Committee of professors to investigate John Evans and the 1864 Sand Creek killings
By Rex W. Huppke
The committee will consist of four Northwestern faculty members and three additional professors hailing from Yale University, the University of Illinois and the University of Arkansas.
John Evans—the namesake of the city of Evanston—was territorial governor of Colorado in 1864 when a militia of about 700 men attacked a temporary village of Southern Cheyenne and Arapaho people at Sand Creek. According to the National Park Service, the soldiers killed 165 to 200 Native Americans, about two-thirds of them women, children and elderly.
Known as the Sand Creek Massacre, it is considered one of the worst acts of genocide in U.S. history and led to Evans' removal from his governorship after a congressional investigation.
According to the Native American and Indigenous Student Alliance at Northwestern, the university has ignored that part of Evans' history.
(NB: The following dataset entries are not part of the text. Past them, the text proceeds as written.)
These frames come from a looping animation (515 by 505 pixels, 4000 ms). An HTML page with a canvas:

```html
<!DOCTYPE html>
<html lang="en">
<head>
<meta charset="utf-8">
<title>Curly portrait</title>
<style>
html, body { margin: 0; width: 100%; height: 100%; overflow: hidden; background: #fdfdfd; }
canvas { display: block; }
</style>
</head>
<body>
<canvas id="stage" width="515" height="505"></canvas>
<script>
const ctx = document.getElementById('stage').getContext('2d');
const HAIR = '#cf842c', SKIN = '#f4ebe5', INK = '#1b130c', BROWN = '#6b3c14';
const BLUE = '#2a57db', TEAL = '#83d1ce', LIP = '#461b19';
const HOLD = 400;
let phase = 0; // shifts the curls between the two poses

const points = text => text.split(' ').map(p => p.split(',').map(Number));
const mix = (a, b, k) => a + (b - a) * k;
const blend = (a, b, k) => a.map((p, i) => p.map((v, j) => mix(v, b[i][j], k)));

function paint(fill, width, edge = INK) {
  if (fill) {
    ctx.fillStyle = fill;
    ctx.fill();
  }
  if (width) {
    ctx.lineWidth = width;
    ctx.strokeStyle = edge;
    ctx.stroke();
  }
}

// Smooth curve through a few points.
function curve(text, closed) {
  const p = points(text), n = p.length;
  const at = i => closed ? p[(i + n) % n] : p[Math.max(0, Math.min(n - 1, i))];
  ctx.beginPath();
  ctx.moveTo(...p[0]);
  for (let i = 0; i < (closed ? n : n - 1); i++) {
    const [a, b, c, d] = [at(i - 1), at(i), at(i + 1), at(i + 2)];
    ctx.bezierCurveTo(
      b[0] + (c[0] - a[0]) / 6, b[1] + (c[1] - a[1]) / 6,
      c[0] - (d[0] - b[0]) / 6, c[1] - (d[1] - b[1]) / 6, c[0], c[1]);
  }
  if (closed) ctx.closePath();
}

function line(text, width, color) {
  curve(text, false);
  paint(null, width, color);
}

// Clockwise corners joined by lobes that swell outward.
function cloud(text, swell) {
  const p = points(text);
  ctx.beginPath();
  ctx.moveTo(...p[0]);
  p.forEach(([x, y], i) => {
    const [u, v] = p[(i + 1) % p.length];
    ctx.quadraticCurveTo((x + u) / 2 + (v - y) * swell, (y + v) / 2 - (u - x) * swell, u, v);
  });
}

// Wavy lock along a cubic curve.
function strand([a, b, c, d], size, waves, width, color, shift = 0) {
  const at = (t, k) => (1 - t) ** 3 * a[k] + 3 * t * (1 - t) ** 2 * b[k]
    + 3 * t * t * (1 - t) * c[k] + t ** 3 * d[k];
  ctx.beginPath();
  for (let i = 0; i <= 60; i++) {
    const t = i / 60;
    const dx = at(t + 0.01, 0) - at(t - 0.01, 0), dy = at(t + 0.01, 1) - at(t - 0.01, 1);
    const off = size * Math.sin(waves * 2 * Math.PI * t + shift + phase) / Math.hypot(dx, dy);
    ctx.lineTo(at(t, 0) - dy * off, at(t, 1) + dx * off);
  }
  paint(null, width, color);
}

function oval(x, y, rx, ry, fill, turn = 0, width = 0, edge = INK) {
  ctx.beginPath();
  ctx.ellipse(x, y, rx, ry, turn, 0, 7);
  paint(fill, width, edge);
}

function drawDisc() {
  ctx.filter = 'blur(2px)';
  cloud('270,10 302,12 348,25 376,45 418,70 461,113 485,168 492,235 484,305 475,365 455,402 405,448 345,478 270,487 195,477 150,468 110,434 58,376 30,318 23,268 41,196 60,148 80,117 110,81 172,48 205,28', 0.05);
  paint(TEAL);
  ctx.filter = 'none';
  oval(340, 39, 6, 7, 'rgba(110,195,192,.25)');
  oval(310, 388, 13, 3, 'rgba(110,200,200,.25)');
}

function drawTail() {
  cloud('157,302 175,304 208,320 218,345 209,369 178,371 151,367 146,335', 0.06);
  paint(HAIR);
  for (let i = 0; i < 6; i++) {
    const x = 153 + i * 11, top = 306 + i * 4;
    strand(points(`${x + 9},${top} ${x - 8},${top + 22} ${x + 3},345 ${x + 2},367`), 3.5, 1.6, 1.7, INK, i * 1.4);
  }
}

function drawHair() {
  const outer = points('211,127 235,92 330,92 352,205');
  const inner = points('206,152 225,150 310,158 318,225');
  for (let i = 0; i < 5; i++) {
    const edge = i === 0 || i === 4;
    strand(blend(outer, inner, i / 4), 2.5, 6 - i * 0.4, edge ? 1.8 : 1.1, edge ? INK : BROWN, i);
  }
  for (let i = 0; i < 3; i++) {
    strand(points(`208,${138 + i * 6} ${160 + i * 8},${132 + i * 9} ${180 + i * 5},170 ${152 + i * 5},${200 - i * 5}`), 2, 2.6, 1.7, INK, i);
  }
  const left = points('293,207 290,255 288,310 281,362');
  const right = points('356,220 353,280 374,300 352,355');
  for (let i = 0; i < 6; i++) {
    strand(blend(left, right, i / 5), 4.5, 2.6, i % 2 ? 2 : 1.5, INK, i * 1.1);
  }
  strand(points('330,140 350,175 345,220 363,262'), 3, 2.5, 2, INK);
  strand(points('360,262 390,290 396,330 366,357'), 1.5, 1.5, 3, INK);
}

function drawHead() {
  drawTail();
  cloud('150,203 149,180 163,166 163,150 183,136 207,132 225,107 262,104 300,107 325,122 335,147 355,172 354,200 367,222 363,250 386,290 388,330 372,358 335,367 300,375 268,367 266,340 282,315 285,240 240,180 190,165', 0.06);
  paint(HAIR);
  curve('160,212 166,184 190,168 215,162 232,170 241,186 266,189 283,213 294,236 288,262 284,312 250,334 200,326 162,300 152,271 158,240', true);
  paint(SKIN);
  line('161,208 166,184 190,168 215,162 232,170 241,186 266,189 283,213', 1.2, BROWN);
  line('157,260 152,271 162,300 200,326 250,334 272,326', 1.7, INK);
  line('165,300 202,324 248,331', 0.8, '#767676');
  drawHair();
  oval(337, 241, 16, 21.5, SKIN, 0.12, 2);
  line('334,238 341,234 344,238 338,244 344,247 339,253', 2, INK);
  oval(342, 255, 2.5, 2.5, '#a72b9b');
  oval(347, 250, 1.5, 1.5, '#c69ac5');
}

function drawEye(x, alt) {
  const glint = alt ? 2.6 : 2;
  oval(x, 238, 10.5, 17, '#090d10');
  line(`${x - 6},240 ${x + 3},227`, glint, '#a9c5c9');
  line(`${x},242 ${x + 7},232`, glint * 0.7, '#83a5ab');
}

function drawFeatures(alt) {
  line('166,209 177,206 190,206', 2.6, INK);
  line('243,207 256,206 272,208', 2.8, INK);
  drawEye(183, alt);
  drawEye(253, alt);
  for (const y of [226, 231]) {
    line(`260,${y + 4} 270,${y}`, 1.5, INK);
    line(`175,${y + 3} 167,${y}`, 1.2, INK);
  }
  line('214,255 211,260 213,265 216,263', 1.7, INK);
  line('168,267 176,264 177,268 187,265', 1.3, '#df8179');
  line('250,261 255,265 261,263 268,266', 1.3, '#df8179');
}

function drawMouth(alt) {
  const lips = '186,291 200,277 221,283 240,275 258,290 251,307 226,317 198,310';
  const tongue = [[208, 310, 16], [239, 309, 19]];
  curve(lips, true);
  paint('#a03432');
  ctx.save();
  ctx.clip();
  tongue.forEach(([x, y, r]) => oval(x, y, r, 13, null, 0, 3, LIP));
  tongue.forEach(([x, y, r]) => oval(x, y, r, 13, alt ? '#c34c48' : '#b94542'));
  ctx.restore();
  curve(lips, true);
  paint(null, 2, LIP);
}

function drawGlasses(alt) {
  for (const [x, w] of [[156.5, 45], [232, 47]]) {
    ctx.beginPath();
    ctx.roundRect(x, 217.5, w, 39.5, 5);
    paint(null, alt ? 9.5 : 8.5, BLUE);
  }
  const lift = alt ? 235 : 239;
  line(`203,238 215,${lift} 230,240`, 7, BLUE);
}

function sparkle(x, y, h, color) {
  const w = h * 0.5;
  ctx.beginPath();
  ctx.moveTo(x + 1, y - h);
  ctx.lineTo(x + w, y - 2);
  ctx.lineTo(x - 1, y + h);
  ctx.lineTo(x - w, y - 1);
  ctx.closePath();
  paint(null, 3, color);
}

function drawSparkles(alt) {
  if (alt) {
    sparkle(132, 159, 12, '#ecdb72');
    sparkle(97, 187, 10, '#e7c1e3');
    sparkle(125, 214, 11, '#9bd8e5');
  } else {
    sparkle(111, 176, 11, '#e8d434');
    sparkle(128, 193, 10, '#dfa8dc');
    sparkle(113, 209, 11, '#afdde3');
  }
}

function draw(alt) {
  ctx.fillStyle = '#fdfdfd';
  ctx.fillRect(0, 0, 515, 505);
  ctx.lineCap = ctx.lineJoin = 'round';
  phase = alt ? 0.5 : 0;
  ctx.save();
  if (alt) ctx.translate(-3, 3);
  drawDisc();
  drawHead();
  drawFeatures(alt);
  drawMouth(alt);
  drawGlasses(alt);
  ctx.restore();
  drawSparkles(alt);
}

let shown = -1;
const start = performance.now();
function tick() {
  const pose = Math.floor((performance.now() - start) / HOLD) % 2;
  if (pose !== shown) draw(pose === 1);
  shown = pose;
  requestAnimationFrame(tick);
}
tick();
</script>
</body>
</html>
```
Evans continued as a major benefactor and member of Northwestern's board long after details of the massacre came to light.
For more on massacres of Indians, see Wounded Knee Seller Should Be Ashamed and Montana Rejects Winchester as State Rifle.